In full disclosure, I’m a native East Tennessean. I was born when Alexander was governor during the 1980s. My father always referred to his red and black flannel shirt as his “Lamar” shirt after Alexander’s famous garment he wore on the campaign trail. 

Many family members and friends had tales of Alexander’s infamous 1,000-mile trek across the Volunteer State when he was making his first statewide bid. 

Carr has tried to downplay that, telling The Hill earlier this year, “Lamar’s appeal in the state is broad, but very, very shallow. ... People understand that they like him, but they like him within the context of a grandfather or a great-grandfather.”  

Maybe most importantly, Alexander has a residence back in Tennessee and comes back to the state virtually every weekend. There’s not been a question about where he does or doesn’t reside, in contrast to Sen. Pat Roberts (R-Kan.), who also faces a primary challenge.

It was the same story with Sen. Lindsey Graham (R-S.C.), who seemed a year ago as though he might be in the fight of his life in a GOP primary. Instead, as Cantor was going down in defeat, Graham crushed his other opponents.

I heard the same descriptions about Alexander that I did about Graham. Both shored up their base early and came home often.

GOP strategist Chip Saltsman, a former Tennessee State Party chairman who managed Mike Huckabee’s 2008 presidential bid, was initially working with Carr when he was running against Rep. Scott DesJarlais (R-Tenn.). But when Carr made the switch, Saltsman stepped down from the campaign in a very public letter, saying his allegiance was to Alexander.

Saltsman admits he’s differed with Alexander sometimes, but says, “even if we disagree, I know he’s been very thoughtful” when he makes a decision he thinks is best for the state.

He emphasized that Alexander’s likely success in the primary isn’t something that quickly came together.

“The Lamar race has been won over the last six years, not the last six months,” said Saltsman.

“People may disagree with him on votes, but you can’t say that he’s not a continual presence at home,” one Tennessee Republican told me Wednesday morning. “Lamar is an institution, and taking down an institution is very difficult. It’s not unachievable, but it is when you have someone who is paying attention at the level he is.”

If a Tea Party challenge gets legs, it could be in Kansas. Physician Milton Wolf attracted momentum in his race against Roberts after The New York Times reported that the GOP senator didn’t have a permanent residence in the state. Instead, he rented a room from donors when he visited Kansas.

Wolf has dubbed Roberts the “senator from Virginia” and noted Roberts’s wife is a real estate agent in Alexandria, Va.

Still, Wolf was badly damaged, after it was revealed he had posted gruesome pictures and commentary about patient X-Rays on his Facebook page. 

Even if the Tea Party strikes out in its Senate challenges this year, there are sure to be more in 2016, when 23 Republican members of the upper chamber will face the voters.

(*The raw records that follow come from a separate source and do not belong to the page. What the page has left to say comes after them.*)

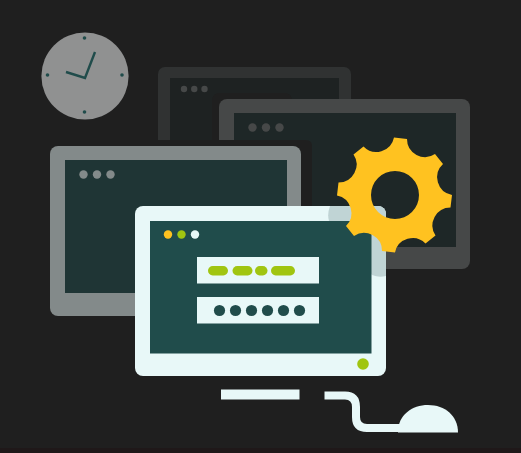
<!DOCTYPE html>
<html lang="en">
<head>
<meta charset="utf-8">
<title>Login screen illustration</title>
<style>
:root {
  --night: #1f1f1f;
  --floor: #1f1819;
  --ice: #e8f8f8;
  --ice-shade: #c0d4d5;
  --teal: #204c4b;
  --teal-dim: #1f3535;
  --teal-dark: #1e2727;
  --teal-faint: #1e2222;
  --frame-dim: #838a8a;
  --frame-dark: #464848;
  --frame-faint: #303232;
  --clock-face: #909191;
  --amber: #ffc220;
  --lime: #a0c510;
}
html, body { margin: 0; background: var(--night); overflow: hidden; }
svg { display: block; width: 521px; height: 453px; }
.night { fill: var(--night); }
.floor { fill: var(--floor); }
.ice { fill: var(--ice); }
.ice-shade { fill: var(--ice-shade); }
.teal { fill: var(--teal); }
.teal-dim { fill: var(--teal-dim); }
.teal-dark { fill: var(--teal-dark); }
.teal-faint { fill: var(--teal-faint); }
.frame-dim { fill: var(--frame-dim); }
.frame-dark { fill: var(--frame-dark); }
.frame-faint { fill: var(--frame-faint); }
.clock-face { fill: var(--clock-face); }
.amber { fill: var(--amber); }
.lime { fill: var(--lime); }
.clock-hands { fill: none; stroke: var(--teal); stroke-width: 2.4; }
.cable { fill: none; stroke: var(--ice); stroke-width: 8; }
</style>
</head>
<body>
<svg viewBox="0 0 521 453" role="img" aria-label="Four computer monitors with a login form, a gear, a clock and a mouse">
  <defs>
    <g id="window-dots">
      <circle r="4.2"/><circle cx="13.5" r="4.2"/><circle cx="27" r="4.2"/>
    </g>
    <clipPath id="front-frame"><rect x="135" y="206" width="251" height="170" rx="8"/></clipPath>
  </defs>

  <rect class="night" width="521" height="453"/>
  <rect class="floor" y="448" width="521" height="5"/>

  <g id="clock">
    <circle class="clock-face" cx="85" cy="76" r="43.6"/>
    <g class="teal">
      <circle cx="84.500" cy="38" r="1.8"/><circle cx="122" cy="75" r="1.8"/>
      <circle cx="84.500" cy="112" r="1.8"/><circle cx="47.500" cy="75" r="1.8"/>
    </g>
    <path class="clock-hands" d="M66 72L85 78L95 52"/>
  </g>

  <g id="monitor-back">
    <rect class="frame-faint" x="158" y="67" width="193" height="110" rx="7"/>
    <rect class="teal-faint" x="170" y="78" width="169" height="90"/>
    <use class="frame-dark" href="#window-dots" transform="translate(184 89) scale(.76)"/>
    <rect class="night" x="212" y="93" width="80" height="90" rx="7"/>
  </g>

  <g id="monitor-right">
    <rect class="frame-dark" x="219" y="99" width="251" height="170" rx="8"/>
    <rect class="teal-dark" x="234" y="113" width="222" height="134"/>
    <use class="frame-dark" href="#window-dots" x="252.500" y="127.500"/>
  </g>

  <g id="monitor-left">
    <path class="night" d="M50 140H306Q312 140 312 146V323H50Z"/>
    <rect class="frame-dim" x="50" y="146" width="251" height="170" rx="8"/>
    <rect class="teal-dim" x="65" y="160" width="222" height="133"/>
    <use class="frame-dim" href="#window-dots" x="83.500" y="174.500"/>
  </g>

  <g id="monitor-front">
    <rect class="ice" x="135" y="206" width="251" height="170" rx="8"/>
    <path class="ice-shade" clip-path="url(#front-frame)" d="M330 206Q327 214 329 221L372 275Q379 278 386 276V206Z"/>
    <rect class="teal" x="150" y="221" width="221.500" height="132.500"/>
    <circle class="amber" cx="168" cy="234.500" r="4.200"/>
    <circle class="lime" cx="181.500" cy="234.500" r="4.200"/>
    <circle class="ice" cx="195" cy="234.500" r="4.200"/>
    <circle class="lime" cx="363" cy="364" r="5.800"/>

    <g id="user-field">
      <rect class="ice" x="197" y="257" width="122" height="26.500"/>
      <g class="lime">
        <rect x="208" y="266" width="20" height="9.500" rx="4.700"/>
        <rect x="232.500" y="266" width="20" height="9.500" rx="4.700"/>
        <rect x="255" y="266" width="12.500" height="9.500" rx="4.700"/>
        <rect x="271" y="266" width="24" height="9.500" rx="4.700"/>
      </g>
    </g>
    <g id="password-field">
      <rect class="ice" x="197" y="297" width="122" height="26.500"/>
      <g class="teal">
        <circle cx="219.500" cy="310.500" r="5.600"/><circle cx="235.500" cy="310.500" r="5.600"/>
        <circle cx="251.500" cy="310.500" r="5.600"/><circle cx="267.500" cy="310.500" r="5.600"/>
        <circle cx="283.500" cy="310.500" r="5.600"/><circle cx="299.500" cy="310.500" r="5.600"/>
      </g>
    </g>
    <rect id="stand" class="ice" x="221" y="389.500" width="78.500" height="10"/>
  </g>

  <path id="gear" class="amber" fill-rule="evenodd" d="M394 137.500L407 139A18 18 0 0 0 435 154L443 164A18 18 0 0 0 452 195L450.500 207.500A18 18 0 0 0 435.500 235.500L425.500 243.500A18 18 0 0 0 395 252.500L382 251A18 18 0 0 0 354 236L346 226A18 18 0 0 0 337 195.500L338.500 182.500A18 18 0 0 0 353.500 154.500L363.500 146.500A18 18 0 0 0 394 137.500ZM371 195A24 24 0 1 0 419 195A24 24 0 1 0 371 195Z"/>

  <g id="mouse">
    <path class="cable" d="M324.500 395.500H345Q356 395.500 356 407V417Q356 428 367 428H402"/>
    <path class="ice" d="M398 432C398 415 412 405 428 405C445 405 458 416 458 432.500H398Z"/>
  </g>
</svg>
</body>
</html>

But if they follow the Graham/Alexander playbook, they should be just fine.